DATA IN THIS EXERCISE:
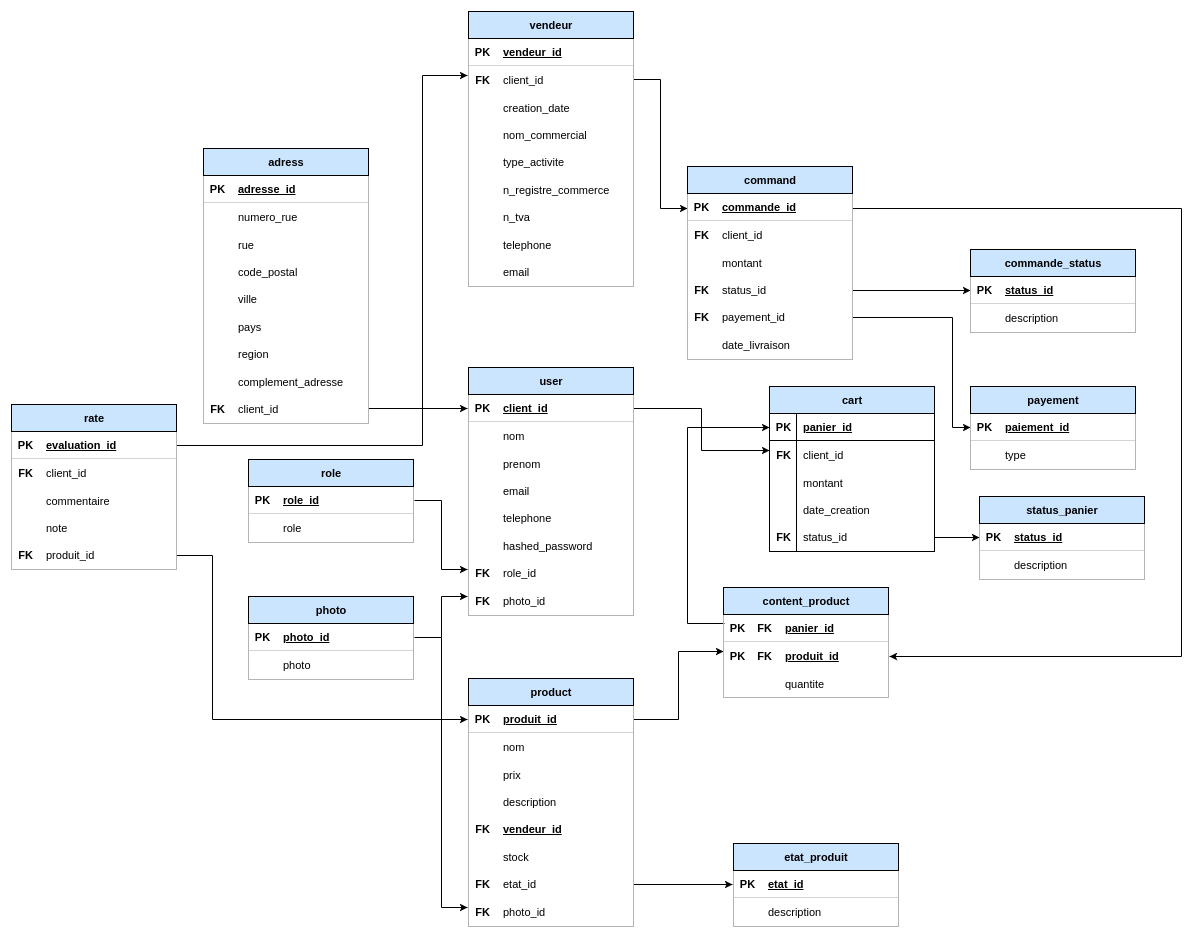
<!DOCTYPE html>
<html lang="fr">
<head>
<meta charset="utf-8">
<title>Entity relationship diagram</title>
<style>
:root {
  --paper: #ffffff;
  --ink: #000000;
  --head: #cce5ff;
  --edge: #b4b4b4;
  --rule: #d4d4d4;
  --row: 27.45px;
}
* { box-sizing: border-box; margin: 0; padding: 0; }
body { width: 1200px; height: 937px; overflow: hidden; background: var(--paper); }
.diagram {
  position: relative; width: 1200px; height: 937px; overflow: hidden;
  font: 11px "Liberation Sans", Arial, sans-serif; color: var(--ink);
}
.links { position: absolute; left: 0; top: 0; }
.links .routes { fill: none; stroke: var(--ink); stroke-width: 1; }
.entity { position: absolute; left: var(--x); top: var(--y); width: 166px; }
.entity h2 {
  display: flex; align-items: center; justify-content: center;
  height: 28px; padding-bottom: 1px; border: 1px solid var(--ink);
  background: var(--head); font-size: 11px; font-weight: bold;
}
.entity ul { list-style: none; border: 1px solid var(--edge); border-top: 0; }
.entity li {
  display: grid; grid-template-columns: 27px 1fr; align-items: center;
  height: var(--row);
}
.entity li:first-child { border-bottom: 1px solid var(--rule); }
.entity b { text-align: center; }
.entity span, .entity u { grid-column: 2; padding-left: 7px; white-space: nowrap; }
.entity u { font-weight: bold; }
.join li { grid-template-columns: 27px 27px 1fr; }
.join span, .join u { grid-column: 3; }
.framed ul { border-color: var(--ink); }
.framed li:first-child { border-color: var(--ink); }
.framed ul { background: linear-gradient(var(--ink), var(--ink)) 26px 0 / 1px 100% no-repeat; }
.framed span, .framed u { padding-left: 6px; }
</style>
</head>
<body>
<main class="diagram">

<svg class="links" width="1200" height="937" viewBox="0 0 1200 937" aria-hidden="true">
  <defs>
    <marker id="arrow" markerUnits="userSpaceOnUse" markerWidth="8" markerHeight="8" refX="8" refY="4" orient="auto">
      <path d="M0 0L8 4L0 8L2 4Z"/>
    </marker>
  </defs>
  <g class="routes" transform="translate(.5 .5)" marker-end="url(#arrow)">
    <path marker-end="url(#arrow)" d="M176 445H422V75H467"/>
    <path marker-end="url(#arrow)" d="M176 555H212V719H467"/>
    <path marker-end="url(#arrow)" d="M368 408H467"/>
    <path marker-end="url(#arrow)" d="M414 500H441V569H467"/>
    <path marker-end="url(#arrow)" d="M414 637H441V596H467"/>
    <path marker-end="url(#arrow)" d="M441 637V907H467"/>
    <path marker-end="url(#arrow)" d="M633 79H660V208H687"/>
    <path marker-end="url(#arrow)" d="M633 408H701V450H769"/>
    <path marker-end="url(#arrow)" d="M633 719H678V651H723"/>
    <path marker-end="url(#arrow)" d="M633 884H732"/>
    <path marker-end="url(#arrow)" d="M724 623H687V427H769"/>
    <path marker-end="url(#arrow)" d="M852 208H1181V656H889"/>
    <path marker-end="url(#arrow)" d="M852 290H970"/>
    <path marker-end="url(#arrow)" d="M852 317H952V427H970"/>
    <path marker-end="url(#arrow)" d="M934 537H979"/>
  </g>
</svg>

<section class="entity" style="--x:468px;--y:11px">
  <h2>vendeur</h2>
  <ul>
    <li><b>PK</b><u>vendeur_id</u></li>
    <li><b>FK</b><span>client_id</span></li>
    <li><span>creation_date</span></li>
    <li><span>nom_commercial</span></li>
    <li><span>type_activite</span></li>
    <li><span>n_registre_commerce</span></li>
    <li><span>n_tva</span></li>
    <li><span>telephone</span></li>
    <li><span>email</span></li>
  </ul>
</section>

<section class="entity" style="--x:203px;--y:148px">
  <h2>adress</h2>
  <ul>
    <li><b>PK</b><u>adresse_id</u></li>
    <li><span>numero_rue</span></li>
    <li><span>rue</span></li>
    <li><span>code_postal</span></li>
    <li><span>ville</span></li>
    <li><span>pays</span></li>
    <li><span>region</span></li>
    <li><span>complement_adresse</span></li>
    <li><b>FK</b><span>client_id</span></li>
  </ul>
</section>

<section class="entity" style="--x:687px;--y:166px">
  <h2>command</h2>
  <ul>
    <li><b>PK</b><u>commande_id</u></li>
    <li><b>FK</b><span>client_id</span></li>
    <li><span>montant</span></li>
    <li><b>FK</b><span>status_id</span></li>
    <li><b>FK</b><span>payement_id</span></li>
    <li><span>date_livraison</span></li>
  </ul>
</section>

<section class="entity" style="--x:970px;--y:249px">
  <h2>commande_status</h2>
  <ul>
    <li><b>PK</b><u>status_id</u></li>
    <li><span>description</span></li>
  </ul>
</section>

<section class="entity" style="--x:468px;--y:367px">
  <h2>user</h2>
  <ul>
    <li><b>PK</b><u>client_id</u></li>
    <li><span>nom</span></li>
    <li><span>prenom</span></li>
    <li><span>email</span></li>
    <li><span>telephone</span></li>
    <li><span>hashed_password</span></li>
    <li><b>FK</b><span>role_id</span></li>
    <li><b>FK</b><span>photo_id</span></li>
  </ul>
</section>

<section class="entity" style="--x:11px;--y:404px">
  <h2>rate</h2>
  <ul>
    <li><b>PK</b><u>evaluation_id</u></li>
    <li><b>FK</b><span>client_id</span></li>
    <li><span>commentaire</span></li>
    <li><span>note</span></li>
    <li><b>FK</b><span>produit_id</span></li>
  </ul>
</section>

<section class="entity" style="--x:248px;--y:459px">
  <h2>role</h2>
  <ul>
    <li><b>PK</b><u>role_id</u></li>
    <li><span>role</span></li>
  </ul>
</section>

<section class="entity framed" style="--x:769px;--y:386px">
  <h2>cart</h2>
  <ul>
    <li><b>PK</b><u>panier_id</u></li>
    <li><b>FK</b><span>client_id</span></li>
    <li><span>montant</span></li>
    <li><span>date_creation</span></li>
    <li><b>FK</b><span>status_id</span></li>
  </ul>
</section>

<section class="entity" style="--x:970px;--y:386px">
  <h2>payement</h2>
  <ul>
    <li><b>PK</b><u>paiement_id</u></li>
    <li><span>type</span></li>
  </ul>
</section>

<section class="entity" style="--x:979px;--y:496px">
  <h2>status_panier</h2>
  <ul>
    <li><b>PK</b><u>status_id</u></li>
    <li><span>description</span></li>
  </ul>
</section>

<section class="entity" style="--x:248px;--y:596px">
  <h2>photo</h2>
  <ul>
    <li><b>PK</b><u>photo_id</u></li>
    <li><span>photo</span></li>
  </ul>
</section>

<section class="entity join" style="--x:723px;--y:587px">
  <h2>content_product</h2>
  <ul>
    <li><b>PK</b><b>FK</b><u>panier_id</u></li>
    <li><b>PK</b><b>FK</b><u>produit_id</u></li>
    <li><span>quantite</span></li>
  </ul>
</section>

<section class="entity" style="--x:468px;--y:678px">
  <h2>product</h2>
  <ul>
    <li><b>PK</b><u>produit_id</u></li>
    <li><span>nom</span></li>
    <li><span>prix</span></li>
    <li><span>description</span></li>
    <li><b>FK</b><u>vendeur_id</u></li>
    <li><span>stock</span></li>
    <li><b>FK</b><span>etat_id</span></li>
    <li><b>FK</b><span>photo_id</span></li>
  </ul>
</section>

<section class="entity" style="--x:733px;--y:843px">
  <h2>etat_produit</h2>
  <ul>
    <li><b>PK</b><u>etat_id</u></li>
    <li><span>description</span></li>
  </ul>
</section>

</main>
</body>
</html>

DIRECTIONS FOR THIS TASK: Return each record above as it stands. Pictures stay out.

TASK ANSWER:
<!DOCTYPE html>
<html lang="fr">
<head>
<meta charset="utf-8">
<title>Entity relationship diagram</title>
<style>
:root {
  --paper: #ffffff;
  --ink: #000000;
  --head: #cce5ff;
  --edge: #b4b4b4;
  --rule: #d4d4d4;
  --row: 27.45px;
}
* { box-sizing: border-box; margin: 0; padding: 0; }
body { width: 1200px; height: 937px; overflow: hidden; background: var(--paper); }
.diagram {
  position: relative; width: 1200px; height: 937px; overflow: hidden;
  font: 11px "Liberation Sans", Arial, sans-serif; color: var(--ink);
}
.links { position: absolute; left: 0; top: 0; }
.links .routes { fill: none; stroke: var(--ink); stroke-width: 1; }
.entity { position: absolute; left: var(--x); top: var(--y); width: 166px; }
.entity h2 {
  display: flex; align-items: center; justify-content: center;
  height: 28px; padding-bottom: 1px; border: 1px solid var(--ink);
  background: var(--head); font-size: 11px; font-weight: bold;
}
.entity ul { list-style: none; border: 1px solid var(--edge); border-top: 0; }
.entity li {
  display: grid; grid-template-columns: 27px 1fr; align-items: center;
  height: var(--row);
}
.entity li:first-child { border-bottom: 1px solid var(--rule); }
.entity b { text-align: center; }
.entity span, .entity u { grid-column: 2; padding-left: 7px; white-space: nowrap; }
.entity u { font-weight: bold; }
.join li { grid-template-columns: 27px 27px 1fr; }
.join span, .join u { grid-column: 3; }
.framed ul { border-color: var(--ink); }
.framed li:first-child { border-color: var(--ink); }
.framed ul { background: linear-gradient(var(--ink), var(--ink)) 26px 0 / 1px 100% no-repeat; }
.framed span, .framed u { padding-left: 6px; }
</style>
</head>
<body>
<main class="diagram">

<svg class="links" width="1200" height="937" viewBox="0 0 1200 937" aria-hidden="true">
  <defs>
    <marker id="arrow" markerUnits="userSpaceOnUse" markerWidth="8" markerHeight="8" refX="8" refY="4" orient="auto">
      <path d="M0 0L8 4L0 8L2 4Z"/>
    </marker>
  </defs>
  <g class="routes" transform="translate(.5 .5)" marker-end="url(#arrow)">
    <path marker-end="url(#arrow)" d="M176 445H422V75H467"/>
    <path marker-end="url(#arrow)" d="M176 555H212V719H467"/>
    <path marker-end="url(#arrow)" d="M368 408H467"/>
    <path marker-end="url(#arrow)" d="M414 500H441V569H467"/>
    <path marker-end="url(#arrow)" d="M414 637H441V596H467"/>
    <path marker-end="url(#arrow)" d="M441 637V907H467"/>
    <path marker-end="url(#arrow)" d="M633 79H660V208H687"/>
    <path marker-end="url(#arrow)" d="M633 408H701V450H769"/>
    <path marker-end="url(#arrow)" d="M633 719H678V651H723"/>
    <path marker-end="url(#arrow)" d="M633 884H732"/>
    <path marker-end="url(#arrow)" d="M724 623H687V427H769"/>
    <path marker-end="url(#arrow)" d="M852 208H1181V656H889"/>
    <path marker-end="url(#arrow)" d="M852 290H970"/>
    <path marker-end="url(#arrow)" d="M852 317H952V427H970"/>
    <path marker-end="url(#arrow)" d="M934 537H979"/>
  </g>
</svg>

<section class="entity" style="--x:468px;--y:11px">
  <h2>vendeur</h2>
  <ul>
    <li><b>PK</b><u>vendeur_id</u></li>
    <li><b>FK</b><span>client_id</span></li>
    <li><span>creation_date</span></li>
    <li><span>nom_commercial</span></li>
    <li><span>type_activite</span></li>
    <li><span>n_registre_commerce</span></li>
    <li><span>n_tva</span></li>
    <li><span>telephone</span></li>
    <li><span>email</span></li>
  </ul>
</section>

<section class="entity" style="--x:203px;--y:148px">
  <h2>adress</h2>
  <ul>
    <li><b>PK</b><u>adresse_id</u></li>
    <li><span>numero_rue</span></li>
    <li><span>rue</span></li>
    <li><span>code_postal</span></li>
    <li><span>ville</span></li>
    <li><span>pays</span></li>
    <li><span>region</span></li>
    <li><span>complement_adresse</span></li>
    <li><b>FK</b><span>client_id</span></li>
  </ul>
</section>

<section class="entity" style="--x:687px;--y:166px">
  <h2>command</h2>
  <ul>
    <li><b>PK</b><u>commande_id</u></li>
    <li><b>FK</b><span>client_id</span></li>
    <li><span>montant</span></li>
    <li><b>FK</b><span>status_id</span></li>
    <li><b>FK</b><span>payement_id</span></li>
    <li><span>date_livraison</span></li>
  </ul>
</section>

<section class="entity" style="--x:970px;--y:249px">
  <h2>commande_status</h2>
  <ul>
    <li><b>PK</b><u>status_id</u></li>
    <li><span>description</span></li>
  </ul>
</section>

<section class="entity" style="--x:468px;--y:367px">
  <h2>user</h2>
  <ul>
    <li><b>PK</b><u>client_id</u></li>
    <li><span>nom</span></li>
    <li><span>prenom</span></li>
    <li><span>email</span></li>
    <li><span>telephone</span></li>
    <li><span>hashed_password</span></li>
    <li><b>FK</b><span>role_id</span></li>
    <li><b>FK</b><span>photo_id</span></li>
  </ul>
</section>

<section class="entity" style="--x:11px;--y:404px">
  <h2>rate</h2>
  <ul>
    <li><b>PK</b><u>evaluation_id</u></li>
    <li><b>FK</b><span>client_id</span></li>
    <li><span>commentaire</span></li>
    <li><span>note</span></li>
    <li><b>FK</b><span>produit_id</span></li>
  </ul>
</section>

<section class="entity" style="--x:248px;--y:459px">
  <h2>role</h2>
  <ul>
    <li><b>PK</b><u>role_id</u></li>
    <li><span>role</span></li>
  </ul>
</section>

<section class="entity framed" style="--x:769px;--y:386px">
  <h2>cart</h2>
  <ul>
    <li><b>PK</b><u>panier_id</u></li>
    <li><b>FK</b><span>client_id</span></li>
    <li><span>montant</span></li>
    <li><span>date_creation</span></li>
    <li><b>FK</b><span>status_id</span></li>
  </ul>
</section>

<section class="entity" style="--x:970px;--y:386px">
  <h2>payement</h2>
  <ul>
    <li><b>PK</b><u>paiement_id</u></li>
    <li><span>type</span></li>
  </ul>
</section>

<section class="entity" style="--x:979px;--y:496px">
  <h2>status_panier</h2>
  <ul>
    <li><b>PK</b><u>status_id</u></li>
    <li><span>description</span></li>
  </ul>
</section>

<section class="entity" style="--x:248px;--y:596px">
  <h2>photo</h2>
  <ul>
    <li><b>PK</b><u>photo_id</u></li>
    <li><span>photo</span></li>
  </ul>
</section>

<section class="entity join" style="--x:723px;--y:587px">
  <h2>content_product</h2>
  <ul>
    <li><b>PK</b><b>FK</b><u>panier_id</u></li>
    <li><b>PK</b><b>FK</b><u>produit_id</u></li>
    <li><span>quantite</span></li>
  </ul>
</section>

<section class="entity" style="--x:468px;--y:678px">
  <h2>product</h2>
  <ul>
    <li><b>PK</b><u>produit_id</u></li>
    <li><span>nom</span></li>
    <li><span>prix</span></li>
    <li><span>description</span></li>
    <li><b>FK</b><u>vendeur_id</u></li>
    <li><span>stock</span></li>
    <li><b>FK</b><span>etat_id</span></li>
    <li><b>FK</b><span>photo_id</span></li>
  </ul>
</section>

<section class="entity" style="--x:733px;--y:843px">
  <h2>etat_produit</h2>
  <ul>
    <li><b>PK</b><u>etat_id</u></li>
    <li><span>description</span></li>
  </ul>
</section>

</main>
</body>
</html>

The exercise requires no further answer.